Q: Why choose a Fiberglass Pool?
A: The smooth surface is non-abrasive to skin for the life of the pool shell, which carries a 35-year structural gurantee. Over a period of ten (10) years, maintenance costs are an average of $15,000 lower than concrete-gunite pools. For more information on Fiberglass pools visit our Fiberglass Pools Page.
|Q: What does your company do if I decide to drain my own pool?|
A: NEVER drain your own pool! Have a “CPC” on site any time you lower the water in your pool. Picture an empty pot, shoved down into a sink of water ¾ of the way – let it go – "BOOM" goes the pool. If you did drain your own pool what we will do is Dig outside of the pool deck, down below the bottom of the pool, and check for any water in the hole. If there is none, then the walls are properly braced, the pool is drained, the floor is walked to check for water pressure, and the pool is repaired. If there is water in the hole, we set well points to de-water the outside of the pool shell, stabilizing the pressure so we can drain it and proceed with the repair.
Q: There is a small crack in my pool that seems to be leaking. How do I stop it?
A: Most pool supply stores (i.e. Pinch-A-Penny, Leslie’s) sell A/B Putty. Rough up the crack and place A/B Putty on the crack until the leak has stopped.
Q: What is the most economical way to go when my pool has a leak and I don’t see an obvious crack?

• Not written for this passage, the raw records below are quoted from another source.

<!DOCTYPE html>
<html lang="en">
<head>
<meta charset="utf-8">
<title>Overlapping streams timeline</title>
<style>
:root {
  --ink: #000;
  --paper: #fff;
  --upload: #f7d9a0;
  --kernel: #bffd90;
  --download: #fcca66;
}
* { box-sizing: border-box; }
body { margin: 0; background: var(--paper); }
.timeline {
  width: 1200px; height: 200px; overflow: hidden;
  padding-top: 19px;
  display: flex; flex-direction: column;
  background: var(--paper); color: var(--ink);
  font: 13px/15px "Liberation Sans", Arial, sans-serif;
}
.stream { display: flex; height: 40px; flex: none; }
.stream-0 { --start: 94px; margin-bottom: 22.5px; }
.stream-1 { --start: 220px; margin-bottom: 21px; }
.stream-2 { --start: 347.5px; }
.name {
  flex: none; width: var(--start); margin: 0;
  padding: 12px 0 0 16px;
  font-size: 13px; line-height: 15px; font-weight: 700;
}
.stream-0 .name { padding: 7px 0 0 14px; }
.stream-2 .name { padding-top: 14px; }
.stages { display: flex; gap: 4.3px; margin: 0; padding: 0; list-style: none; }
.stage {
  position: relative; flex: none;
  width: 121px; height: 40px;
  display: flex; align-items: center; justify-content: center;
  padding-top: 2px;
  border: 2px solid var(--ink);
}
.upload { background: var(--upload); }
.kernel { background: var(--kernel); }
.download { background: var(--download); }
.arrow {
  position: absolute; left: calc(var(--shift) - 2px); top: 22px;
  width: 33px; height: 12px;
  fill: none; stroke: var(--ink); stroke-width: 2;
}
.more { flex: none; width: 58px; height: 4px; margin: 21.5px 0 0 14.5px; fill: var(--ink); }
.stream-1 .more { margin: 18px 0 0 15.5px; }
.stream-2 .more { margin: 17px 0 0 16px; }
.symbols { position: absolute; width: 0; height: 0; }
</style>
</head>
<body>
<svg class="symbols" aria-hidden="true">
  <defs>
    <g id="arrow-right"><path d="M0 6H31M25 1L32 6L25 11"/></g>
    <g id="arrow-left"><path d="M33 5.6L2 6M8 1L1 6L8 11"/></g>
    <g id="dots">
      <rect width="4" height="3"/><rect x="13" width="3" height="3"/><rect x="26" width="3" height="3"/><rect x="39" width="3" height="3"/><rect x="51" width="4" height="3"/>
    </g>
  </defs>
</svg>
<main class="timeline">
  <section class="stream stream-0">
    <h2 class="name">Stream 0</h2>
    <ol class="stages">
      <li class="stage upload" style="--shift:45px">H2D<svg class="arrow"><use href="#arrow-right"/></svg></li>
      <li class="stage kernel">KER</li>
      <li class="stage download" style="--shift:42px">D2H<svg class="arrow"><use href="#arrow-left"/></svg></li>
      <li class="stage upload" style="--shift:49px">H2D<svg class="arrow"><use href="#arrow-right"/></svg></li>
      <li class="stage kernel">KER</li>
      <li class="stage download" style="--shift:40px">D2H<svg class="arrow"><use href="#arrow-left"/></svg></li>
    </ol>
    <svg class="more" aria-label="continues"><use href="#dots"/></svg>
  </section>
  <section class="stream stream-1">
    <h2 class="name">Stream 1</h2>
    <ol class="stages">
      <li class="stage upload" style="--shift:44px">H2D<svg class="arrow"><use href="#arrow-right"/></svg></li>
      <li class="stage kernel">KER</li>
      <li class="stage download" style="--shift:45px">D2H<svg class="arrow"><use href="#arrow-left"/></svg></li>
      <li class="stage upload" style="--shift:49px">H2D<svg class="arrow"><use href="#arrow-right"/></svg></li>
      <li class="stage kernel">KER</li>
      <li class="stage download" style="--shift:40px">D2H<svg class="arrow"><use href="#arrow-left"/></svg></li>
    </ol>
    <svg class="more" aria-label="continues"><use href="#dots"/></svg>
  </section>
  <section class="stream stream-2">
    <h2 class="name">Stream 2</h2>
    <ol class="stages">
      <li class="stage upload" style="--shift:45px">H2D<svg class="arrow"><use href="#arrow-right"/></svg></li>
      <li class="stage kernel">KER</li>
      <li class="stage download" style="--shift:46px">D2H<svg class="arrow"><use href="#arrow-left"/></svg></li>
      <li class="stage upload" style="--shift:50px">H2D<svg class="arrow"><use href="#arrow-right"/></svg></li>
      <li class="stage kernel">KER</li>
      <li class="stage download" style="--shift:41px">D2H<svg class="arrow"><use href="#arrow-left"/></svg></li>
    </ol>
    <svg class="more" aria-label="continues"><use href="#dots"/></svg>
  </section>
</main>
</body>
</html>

A: While the pump is off - Get 3 or 4 bottles of red dye out of your pool test kit. If your pool has a light, go around the outside screws of your niche, unscrew the one screw that hold the light inside the niche, take the light out of the niche, look into the back where the cord exits and check there with red dye as well. The old metal niches tend to corrode and leak. If there is no leakage there; go to your returns, your skimmer opening, inside the skimmer base and the main drain.
If you still can't locate the source I recommend you call a professional Leak Detection Company. If you live in the Tampa Bay area, I recommend Zeroed-In Leak Detection. They cover the Tampa Bay Area and can perform a pressure test on all of your pool's plumbing and fittings. Even if the leak is in the plumbing under your pool deck, they locate the exact spot of the problem. They can also repair the leak inside your pool and under the deck. They are properly qualified, licensed and insured. Zeroed-In also recommends you setting up a simple evaporation test first, to see if you actually have a leak. Visit their website to see an illustration of an easy method to set up the test.
But remember, they usually start out by using red dye around your fittings, drains, light, etc. If you check first, this is where you can save some money.(hint)...
Q: How much water am I losing with my leak?
A: Calculating surface area:
Length of Pool x Width of Pool = Surface Area of Pool
Example: 34 x 16 = 544 square feet (surface area)
Calculating make-up water (refilling due to leak):
(Inches of Water) x (Pool Surface Area in Sq. Ft.) x (.625) = gallons/water
Example: Oh My!! My pool dropped 4 inches last night…
4 x 34 x 16 x .625 = 1360 gallons/water lost overnight = BIG Leak!
Q: I have a white powder on the bottom of my feet and on my hands when I get out of the pool. Is my fiberglass coming off?
A: No. If your fiberglass is coming off your pool you would see big chunks of actual fiberglass. The powder is typical calcium hardness. Your water tends to balance correctly at the pool store, but the scaling is forming on the walls. They make a calcium hardness reducer. Scrub the walls and the floor down really well, and add the calcium hardness reducer. Also, do not “over shock” your pool.
Please refer to the Pool Chemical Balancing Tips.
Q: Should I handle pool repairs myself, or hire a professional?
A: A professional should always perform large repair projects such as tile repair, liner repair, replastering, and major equipment repairs. Smaller pool repairs such as small equipment replacement can be performed by anyone.
Q: How do I know how many gallons of water are in my pool?
A: To determine the total gallons of your pool, follow these simple equations:
Length X Width X Average Depth X 7.5 = total Gallons
Diameter X Diameter X Average Depth X 5.9 = total Gallons
Long Diameter X Short Diameter X Average Depth X 5.9 = total Gallons
Q: Why is controlling my pool’s pH so important?
A: pH is the measure of alkalinity or acidity in your pool. Pools with unbalanced pH levels are uncomfortable for bathers and can cause eye irritations, skin discomfort, and hair and bathing suit bleaching. Too much acidity in a pool is corrosive to pipes, filters and metal fixtures. Too much alkalinity in a pool causes "scales" to adhere to metal fixtures and reduces the effectiveness of chlorine.